I feel a little funny broaching the topic of the war in Iraq because I’m not sure that I’ve done anything to earn the right to weigh in substantively. It’s easy to approach such topics from an academic standpoint (and I’ve done so myself in a previous post on The Bourne Supremacy): issues are cut and dry, not confused by emotion, personal opinion or those sticky moral questions of right and wrong. Even when someone on the outside has the foresight to acknowledge things in shades of gray, theirs is still only a two-dimensional view. The following article about the U.S. death toll in Iraq published in the New York Times reminded me of the distance that always exists between writer and subject.

Only this time, things are a little different. Reporters Lizette Alvarez and Andrew Lehren didn’t take the usual route to mark the new U.S. death toll high in Iraq. Instead, the authors chose to focus upon four U.S. servicemen who died while on duty in Iraq. And rather than tell their stories for them, Alvarez and Lehren integrated the words of these men right into the body of their own report. This had two impacts: first, it was a painful and effective way of reminding the reader that although these guys were in some way speaking, their words were all that remained of them.

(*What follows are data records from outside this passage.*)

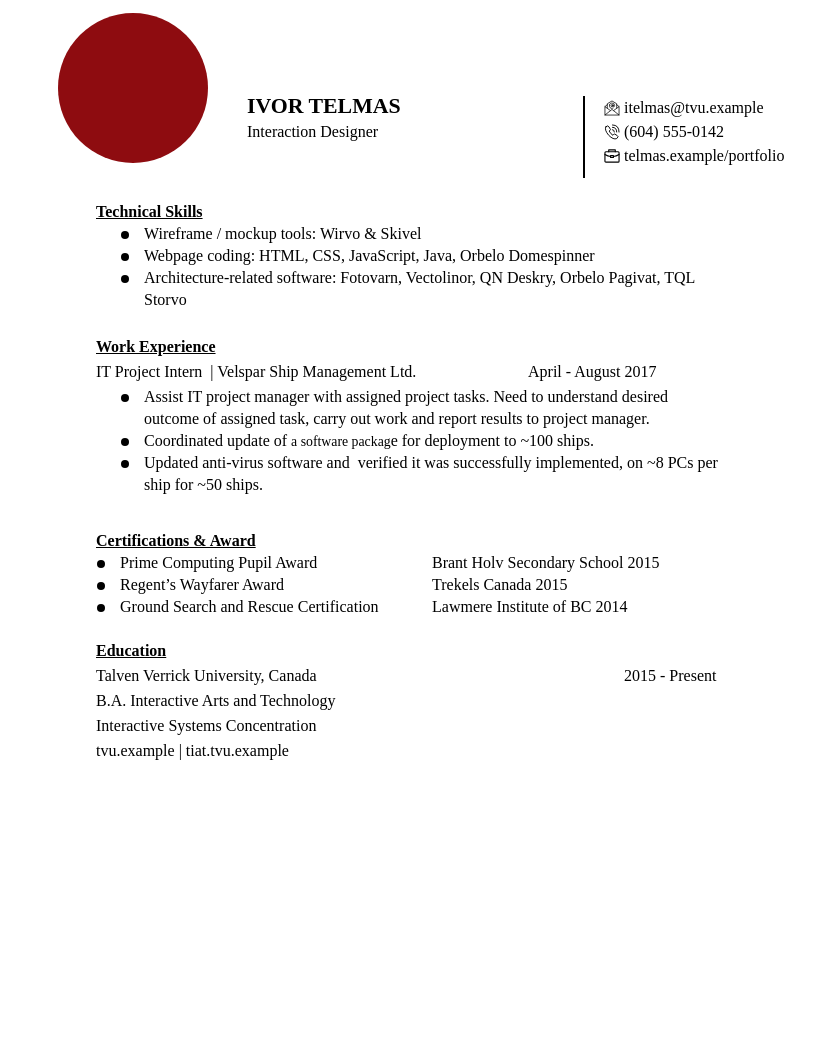
<!DOCTYPE html>
<html lang="en">
<head>
<meta charset="utf-8">
<title>Ivor Telmas – Resume</title>
<style>
:root {
  --ink: #000;
  --paper: #fff;
  --emblem: #8e0c10;
}
* { box-sizing: border-box; margin: 0; padding: 0; }
html, body { width: 816px; height: 1056px; overflow: hidden; background: var(--paper); }
body {
  font: 16px/22px "Liberation Serif", "Times New Roman", serif;
  color: var(--ink);
  white-space: nowrap;
}
a { color: inherit; text-decoration: none; }
ul { list-style: none; }

.masthead {
  display: grid;
  grid-template-columns: 150px 336px 1fr;
  column-gap: 39px;
  height: 201px;
  padding: 13px 0 0 58px;
}
.emblem { width: 150px; height: 150px; border-radius: 50%; background: var(--emblem); }
.identity { padding-top: 80px; }
.identity h1 { font-size: 21.8px; line-height: 27px; }
.identity p { line-height: 24px; }
.contact {
  height: 82px;
  margin: 83px 0 0 -39px;
  padding-left: 19px;
  border-left: 2px solid var(--ink);
}
.contact li { display: flex; align-items: center; gap: 4px; height: 24px; }
.contact svg {
  width: 16px; height: 16px;
  fill: none; stroke: var(--ink); stroke-linecap: round; stroke-linejoin: round;
}

main { padding: 0 96px; }
section { margin-bottom: 25px; }
h2 { font-size: 16px; line-height: 22px; text-decoration: underline; }

.bullets li { position: relative; padding-left: 48px; }
.bullets li::before {
  content: "";
  position: absolute;
  left: 25px; top: 8px;
  width: 8px; height: 8px;
  border-radius: 50%;
  background: var(--ink);
}
.bullets small { font-size: 13.8px; line-height: 1; }

.split { display: grid; line-height: 25px; }
.job { grid-template-columns: 432px 1fr; padding: 1px 0 2px; }
.school { grid-template-columns: 528px 1fr; }

.work { margin-bottom: 34px; }
.awards { margin-bottom: 22px; }
.awards li { display: grid; grid-template-columns: 336px 1fr; padding-left: 0; }
.awards li::before { left: 1px; }
.awards li span:first-child { padding-left: 24px; }

.education h2 { padding-bottom: 1px; }
.education p { line-height: 25px; }
</style>
</head>
<body>
<header class="masthead">
  <div class="emblem"></div>
  <div class="identity">
    <h1>IVOR TELMAS</h1>
    <p>Interaction Designer</p>
  </div>
  <ul class="contact">
    <li>
      <svg viewBox="0 0 17 17" stroke-width="0.8" aria-hidden="true">
        <path d="M3.5 5L1 7V16H16V7L13.5 5 M1 7L6.5 11 M16 7L10.5 11 M1 16L8.5 10L16 16 M3.5 8.5V4L8.5 1L13.5 4V8.5"/>
        <circle cx="8.5" cy="6" r="1.1"/>
        <path d="M9.6 5V6.5Q11.5 7.5 11.3 5.8A2.8 2.8 0 1 0 9.8 8.5"/>
      </svg>
      <a href="#">itelmas@tvu.example</a>
    </li>
    <li>
      <svg viewBox="0 0 17 17" aria-hidden="true">
        <path d="M2 3L4 2Q5 2 7 6L5.5 7.5Q7 10.5 9.5 12L11 10.5Q15 12.5 15 13.5L13.5 15.5Q10 17 5 12Q0 6 2 3Z"/>
        <path d="M9 6Q11 6 11 8.5 M9 3.5Q13.5 3.5 13.5 8.5 M9 1Q16 1 16 8.5"/>
      </svg>
      <span>(604) 555-0142</span>
    </li>
    <li>
      <svg viewBox="0 0 17 17" stroke-width="1.2" aria-hidden="true">
        <rect x="1" y="4" width="15" height="11" rx="1"/>
        <path d="M5 4V2H12V4 M1 7Q4 9 7 9 M10 9Q13 9 16 7"/>
        <rect x="7" y="8" width="3" height="2"/>
      </svg>
      <a href="#">telmas.example/portfolio</a>
    </li>
  </ul>
</header>

<main>
  <section class="skills">
    <h2>Technical Skills</h2>
    <ul class="bullets">
      <li>Wireframe / mockup tools: Wirvo &amp; Skivel</li>
      <li>Webpage coding: HTML, CSS, JavaScript, Java, Orbelo Domespinner</li>
      <li>Architecture-related software: Fotovarn, Vectolinor, QN Deskry, Orbelo Pagivat, TQL<br>Storvo</li>
    </ul>
  </section>

  <section class="work">
    <h2>Work Experience</h2>
    <div class="split job">
      <p>IT Project Intern&nbsp; | Velspar Ship Management Ltd.</p>
      <p>April - August 2017</p>
    </div>
    <ul class="bullets">
      <li>Assist IT project manager with assigned project tasks. Need to understand desired<br>outcome of assigned task, carry out work and report results to project manager.</li>
      <li>Coordinated update of <small>a software packag</small>e for deployment to ~100 ships.</li>
      <li>Updated anti-virus software and&nbsp; verified it was successfully implemented, on ~8 PCs per<br>ship for ~50 ships.</li>
    </ul>
  </section>

  <section class="awards">
    <h2>Certifications &amp; Award</h2>
    <ul class="bullets">
      <li><span>Prime Computing Pupil Award</span><span>Brant Holv Secondary School 2015</span></li>
      <li><span>Regent’s Wayfarer Award</span><span>Trekels Canada 2015</span></li>
      <li><span>Ground Search and Rescue Certification</span><span>Lawmere Institute of BC 2014</span></li>
    </ul>
  </section>

  <section class="education">
    <h2>Education</h2>
    <div class="split school">
      <p>Talven Verrick University, Canada</p>
      <p>2015 - Present</p>
    </div>
    <p>B.A. Interactive Arts and Technology</p>
    <p>Interactive Systems Concentration</p>
    <p><a href="#">tvu.example</a> | <a href="#">tiat.tvu.example</a></p>
  </section>
</main>
</body>
</html>
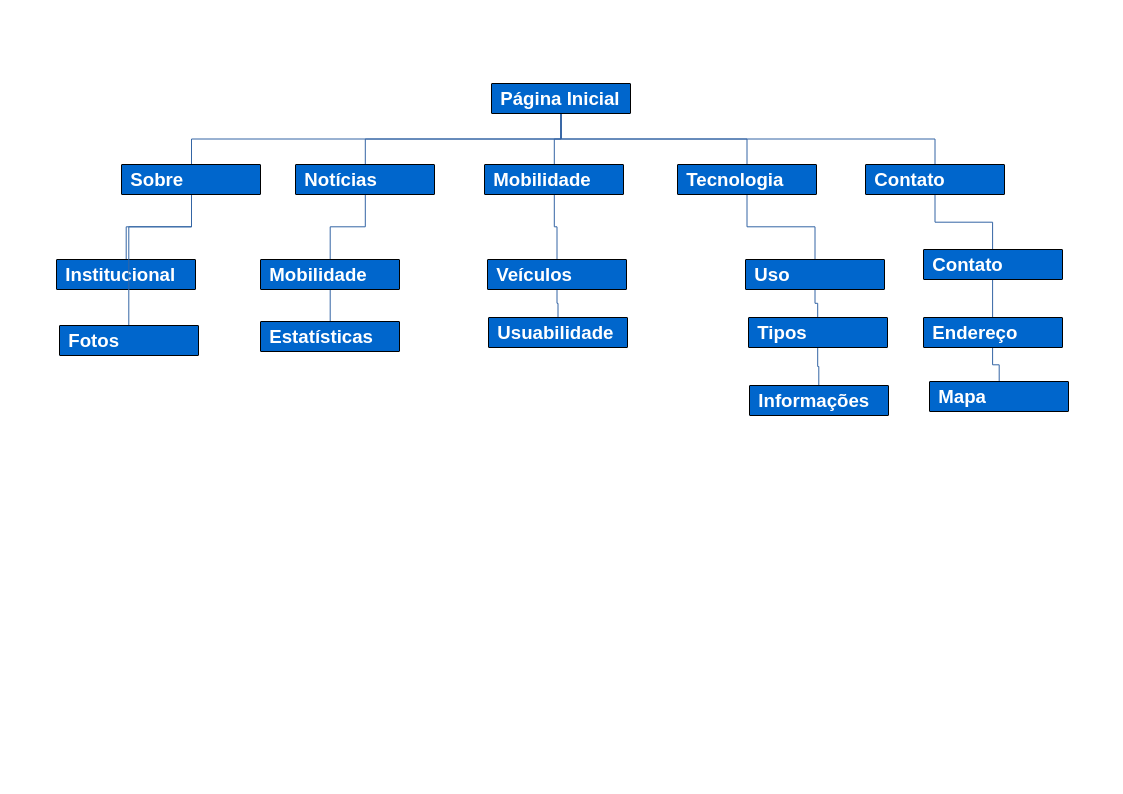
<!DOCTYPE html>
<html lang="pt">
<head>
<meta charset="utf-8">
<title>Mapa do site</title>
<style>
:root {
  --paper: #ffffff;
  --node: #0066cc;
  --node-border: #000000;
  --label: #ffffff;
  --connector: #3465a4;
}
* { box-sizing: border-box; }
html, body { margin: 0; background: var(--paper); }
.sitemap {
  position: relative;
  width: 1123px;
  height: 794px;
  overflow: hidden;
  background: var(--paper);
  font-family: "Liberation Sans", Arial, sans-serif;
}
.node {
  position: absolute;
  left: var(--x);
  top: var(--y);
  width: 140px;
  height: 31px;
  padding: 0 8.3px;
  border: 1px solid var(--node-border);
  border-radius: 1px;
  background: var(--node);
  color: var(--label);
  font-size: 18.67px;
  font-weight: 700;
  line-height: 29px;
  white-space: nowrap;
}
.connectors {
  position: absolute;
  inset: 0;
  fill: none;
  stroke: var(--connector);
  stroke-width: 1;
}
</style>
</head>
<body>
<main class="sitemap">
  <div class="node" style="--x:491px;--y:83px">Página Inicial</div>

  <div class="node" style="--x:121px;--y:164px">Sobre</div>
  <div class="node" style="--x:56px;--y:259px">Institucional</div>
  <div class="node" style="--x:59px;--y:325px">Fotos</div>

  <div class="node" style="--x:295px;--y:164px">Notícias</div>
  <div class="node" style="--x:260px;--y:259px">Mobilidade</div>
  <div class="node" style="--x:260px;--y:321px">Estatísticas</div>

  <div class="node" style="--x:484px;--y:164px">Mobilidade</div>
  <div class="node" style="--x:487px;--y:259px">Veículos</div>
  <div class="node" style="--x:488px;--y:317px">Usuabilidade</div>

  <div class="node" style="--x:677px;--y:164px">Tecnologia</div>
  <div class="node" style="--x:745px;--y:259px">Uso</div>
  <div class="node" style="--x:748px;--y:317px">Tipos</div>
  <div class="node" style="--x:749px;--y:385px">Informações</div>

  <div class="node" style="--x:865px;--y:164px">Contato</div>
  <div class="node" style="--x:923px;--y:249px">Contato</div>
  <div class="node" style="--x:923px;--y:317px">Endereço</div>
  <div class="node" style="--x:929px;--y:381px">Mapa</div>

  <svg class="connectors" width="1123" height="794" viewBox="0 0 1123 794" aria-hidden="true">
    <g id="from-home">
      <path d="M561 114V139H191.5V164"/>
      <path d="M561 114V139H365.3V164"/>
      <path d="M561 114V139H554.3V164"/>
      <path d="M561 114V139H747V164"/>
      <path d="M561 114V139H935V164"/>
    </g>
    <g id="from-sobre">
      <path d="M191.5 195V226.8H126.2V259"/>
      <path d="M191.5 195V226.8H128.8V325"/>
    </g>
    <g id="from-noticias">
      <path d="M365.3 195V226.8H330.2V259"/>
      <path d="M330.2 290V321"/>
    </g>
    <g id="from-mobilidade">
      <path d="M554.3 195V226.8H557V259"/>
      <path d="M557 290V303.3H558V317"/>
    </g>
    <g id="from-tecnologia">
      <path d="M747 195V226.8H815V259"/>
      <path d="M815 290V303.3H817.7V317"/>
      <path d="M817.7 348V366.5H818.8V385"/>
    </g>
    <g id="from-contato">
      <path d="M935 195V222.2H992.6V249"/>
      <path d="M992.6 280V317"/>
      <path d="M992.6 348V364.8H999.2V381"/>
    </g>
  </svg>
</main>
</body>
</html>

And second, the integration of the men’s voices into the piece communicated the significance of the number 4000 in way that resonated so much more clearly than a traditional straight news story ever could.

I’m going to include an excerpt here, but I would really encourage you to read the story in its entirety. It’s incredibly powerful. The first paragraph is written by the reporters, the second is taken directly from Myspace and incorporated into the body of the news story.

For the soldiers in Iraq, reconciling Adhamiya with America was not always easy. One place was buried in garbage and gore and hopelessness. The other seemed unmoored from the war, fixated on the minutia of daily life and the hiccups of the famous. The media was content to indulge. …

I was amazed, truly dumbfounded wondering how we as Americans have sank so low. To all Americans I have but one phrase that helps me throughout my day of constant dangers and ever present death around the corner, “WHO THE [expletive] CARES!” Wow America, we have truly become a nation of self-absorbed retards. … This world has serious problems and it’s time for America to start addressing them.

Ryan Wood, Myspace blog, May 26, 2007

The other reason I’m struck by this particular story is that it reminded me again of the ways that our social, cultural, and educational landscape is rapidly changing. I have spent the past couple of weeks preparing for a presentation on integrating blogs into the language arts classroom. As far as my content area goes, this is kind-of a no-brainer: I teach writing, blogs are a vehicle for just that. But they would hardly be worth going to all the trouble of using if they were little more than journals. What makes blogs blogs, so to speak, is the ease with which they allow the writer to synthesize ideas from various sources and provide a digital record of that thought process through links.

What does any of this have to do with a news story on U.S. death toll caused by the Iraq War? The reporters supplemented their story with excerpts taken from texts written by the soldiers themselves, including letters, emails, and Myspace. The Myspace accounts written by the soldiers are particularly interesting because they mark a dramatic shift in the way we communicate and receive information. Previously a soldier’s personal thoughts on the war would have been known only to those people close to him, but with the advent of Myspace, those opinions are accessible to anyone with a computer. In this particular instance, they have been transcribed from Myspace into the body of news article published on the New York Times.

Before Myspace, could this have been accomplished in another way? Certainly. The reporters might have interviewed Specialist Wood and then integrated his comments into their news story. However, Woods’s words are especially poignant this time because he can no longer share his thoughts with the reporters personally.

Besides the tremendous emotion and power that the soldiers’s words carry, what strikes me most about Alvarez and Lehren’s choice to include block quotes from the soldiers themselves is the way that they are mimicking the way that Web 2.0 has revolutionized the web in their print news story. I applaud their choice because I think it makes for interesting reading, and as an educator I must also take note of the way that the digital revolution is changing the way information is exchanged, even in print.